Stocks were mixed signals in Thursday’s morning session, with the S&P 500 edging close to the 5,000 mark for the first time ever. The Dow Jones Industrial Average slipped by 110 points, marking a 0.3% decline. Meanwhile, the S&P 500 barely moved, and the Nasdaq Composite saw a slight increase of 0.3%.
Investor focus remained on earnings, highlighted by Disney’s nearly 12% surge after it outperformed quarterly estimates and upgraded its guidance. Arm, the chipmaker, soared by 56% following its earnings beat and positive profit outlook.
Yields climbed on Thursday, with the 10-year Treasury note reaching 4.16%. This rise in yields put pressure on stocks, despite strong earnings reports boosting confidence in the economy’s ability to sustain corporate profits and growth.
This earnings season, 77% of S&P companies exceeded earnings expectations. About 68% surpassed sales forecasts. Strong earnings and the rise of megacap tech stocks have propelled the market forward in recent sessions.
However, investor worry has grown over the market’s concentrated leadership, especially after Federal Reserve Chair Jerome Powell dimmed hopes for a March rate cut. This uncertainty has led investors back to large cap tech companies, a strategy from early 2023 that needs to shift for the market rally to sustain.
But will this rally continue?
Last October, amidst a gloomy Wall Street atmosphere, we suggested a buy signal was imminent. What followed was an incredible rally, pushing the S&P higher in 13 of the past 14 weeks. Unless stocks crash to close out the week, the S&P will push that to 14 out of the last 15.
We’re now witnessing irrational exuberance – aka “peak optimism – reminiscent of the Federal Reserve’s massive interventions during the COVID crisis. Bank of America’s sentiment indicator for equities remains in euphoria, a state it has maintained for the past month.
The market’s top tech names have driven this euphoria and led the November-to-February surge, raising questions about what will happen if Big Tech cools off. Goldman Sachs and Nomura strategists have noted unusual bullish options activity in these tech giants, suggesting that, even without strong earnings, Wall Street would have massaged the “Magnificent 7” higher all on its own.
As market breadth continues to collapse, the implications for future returns become increasingly concerning. Only 30% of S&P 500 stocks are trading above their 200-day moving averages, yet the index is about to jump above 5,000 for the first time? You’d have to go back to 1929 – right before the great stock market crash of 1929 – to see a dislocation of this magnitude.

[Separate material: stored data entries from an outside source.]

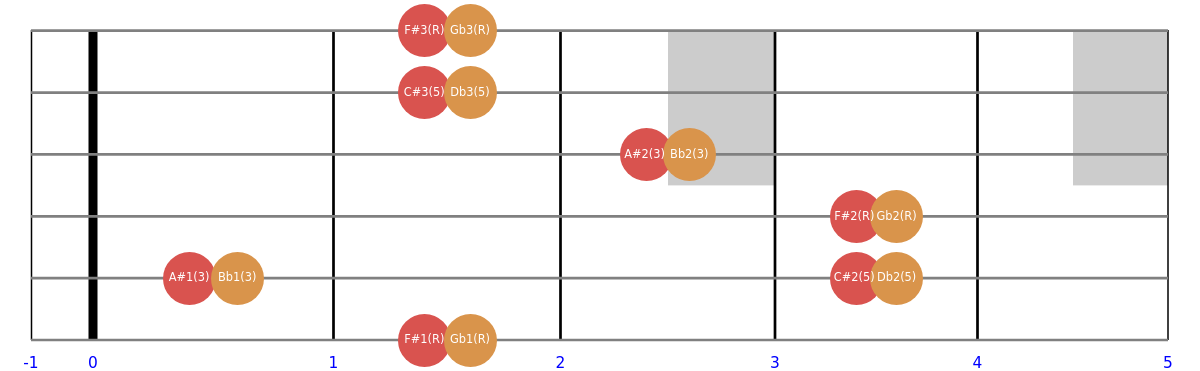
<!DOCTYPE html>
<html lang="en">
<head>
<meta charset="utf-8">
<title>Fretboard chord positions</title>
<style>
:root {
  --paper: #ffffff;
  --fret: #000000;
  --string: #808080;
  --marker: #cccccc;
  --sharp: #d9534f;
  --flat: #d9944b;
  --note-text: #ffffff;
  --axis: #0000ff;
}
* { box-sizing: border-box; }
html, body { margin: 0; }
body { width: 1200px; height: 371px; overflow: hidden; background: var(--paper); font-family: "DejaVu Sans", Verdana, sans-serif; }
.fretboard { position: relative; width: 1200px; height: 371px; overflow: hidden; }
.neck { position: absolute; inset: 0; display: block; }
.marker { fill: var(--marker); }
.frets { stroke: var(--fret); stroke-width: 2.7; }
.frets .edge { stroke-width: 1.5; }
.frets .nut { stroke-width: 9; }
.strings { stroke: var(--string); stroke-width: 2.7; }
.note {
  position: absolute; left: var(--x); top: var(--y);
  width: 53px; height: 53px; margin: -26.5px 0 0 -26.5px;
  display: flex; align-items: center; justify-content: center;
  font-size: 11.4px; line-height: 1; white-space: nowrap; color: var(--note-text);
}
.note::before { content: ""; position: absolute; inset: 0; z-index: 1; border-radius: 50%; background: var(--fill); }
/* labels sit above every disc so neighbouring notes never cover them */
.note span { position: relative; z-index: 2; }
.sharp { --fill: var(--sharp); }
.flat { --fill: var(--flat); }
.tight span { left: -2px; }
.fret-number {
  position: absolute; left: var(--x); top: 355px; width: 40px; margin-left: -20px;
  text-align: center; font-size: 15.4px; line-height: 16px; color: var(--axis);
}
</style>
</head>
<body>
<main class="fretboard">
  <svg class="neck" width="1200" height="371" viewBox="0 0 1200 371" aria-hidden="true">
    <rect class="marker" x="668" y="30" width="107" height="155.4"/>
    <rect class="marker" x="1073" y="30" width="95" height="155.4"/>
    <g class="frets">
      <line class="edge" x1="31.5" y1="30" x2="31.5" y2="340"/>
      <line class="nut" x1="93" y1="30" x2="93" y2="340"/>
      <line x1="333.5" y1="30" x2="333.5" y2="340"/>
      <line x1="560.5" y1="30" x2="560.5" y2="340"/>
      <line x1="775" y1="30" x2="775" y2="340"/>
      <line x1="977.5" y1="30" x2="977.5" y2="340"/>
      <line class="edge" x1="1168" y1="30" x2="1168" y2="340"/>
    </g>
    <g class="strings">
      <line x1="31" y1="30.7" x2="1168" y2="30.7"/>
      <line x1="31" y1="92.6" x2="1168" y2="92.6"/>
      <line x1="31" y1="154.4" x2="1168" y2="154.4"/>
      <line x1="31" y1="216.3" x2="1168" y2="216.3"/>
      <line x1="31" y1="278.1" x2="1168" y2="278.1"/>
      <line x1="31" y1="340" x2="1168" y2="340"/>
    </g>
  </svg>

  <div class="note sharp" style="--x:424.3px;--y:30.7px"><span>F#3(R)</span></div>
  <div class="note flat" style="--x:470px;--y:30.7px"><span>Gb3(R)</span></div>
  <div class="note sharp" style="--x:424.3px;--y:92.6px"><span>C#3(5)</span></div>
  <div class="note flat" style="--x:470px;--y:92.6px"><span>Db3(5)</span></div>
  <div class="note sharp tight" style="--x:646.5px;--y:154.4px"><span>A#2(3)</span></div>
  <div class="note flat" style="--x:689.3px;--y:154.4px"><span>Bb2(3)</span></div>
  <div class="note sharp tight" style="--x:856.3px;--y:216.3px"><span>F#2(R)</span></div>
  <div class="note flat" style="--x:896.6px;--y:216.3px"><span>Gb2(R)</span></div>
  <div class="note sharp" style="--x:189px;--y:278.1px"><span>A#1(3)</span></div>
  <div class="note flat" style="--x:237.2px;--y:278.1px"><span>Bb1(3)</span></div>
  <div class="note sharp tight" style="--x:856.3px;--y:278.1px"><span>C#2(5)</span></div>
  <div class="note flat" style="--x:896.6px;--y:278.1px"><span>Db2(5)</span></div>
  <div class="note sharp" style="--x:424.3px;--y:340px"><span>F#1(R)</span></div>
  <div class="note flat" style="--x:470px;--y:340px"><span>Gb1(R)</span></div>

  <div class="fret-number" style="--x:31px">-1</div>
  <div class="fret-number" style="--x:93px">0</div>
  <div class="fret-number" style="--x:333.5px">1</div>
  <div class="fret-number" style="--x:560.5px">2</div>
  <div class="fret-number" style="--x:775px">3</div>
  <div class="fret-number" style="--x:977.5px">4</div>
  <div class="fret-number" style="--x:1168px">5</div>
</main>
</body>
</html>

And don’t forget, 1929’s crash kicked off the great depression, ending the “Roaring ’20s.” Are the “Roaring 2020s” going to get cut short after only three years? It’s possible, and the longer that markets remain this top-heavy, the higher their risk of getting crunched lower.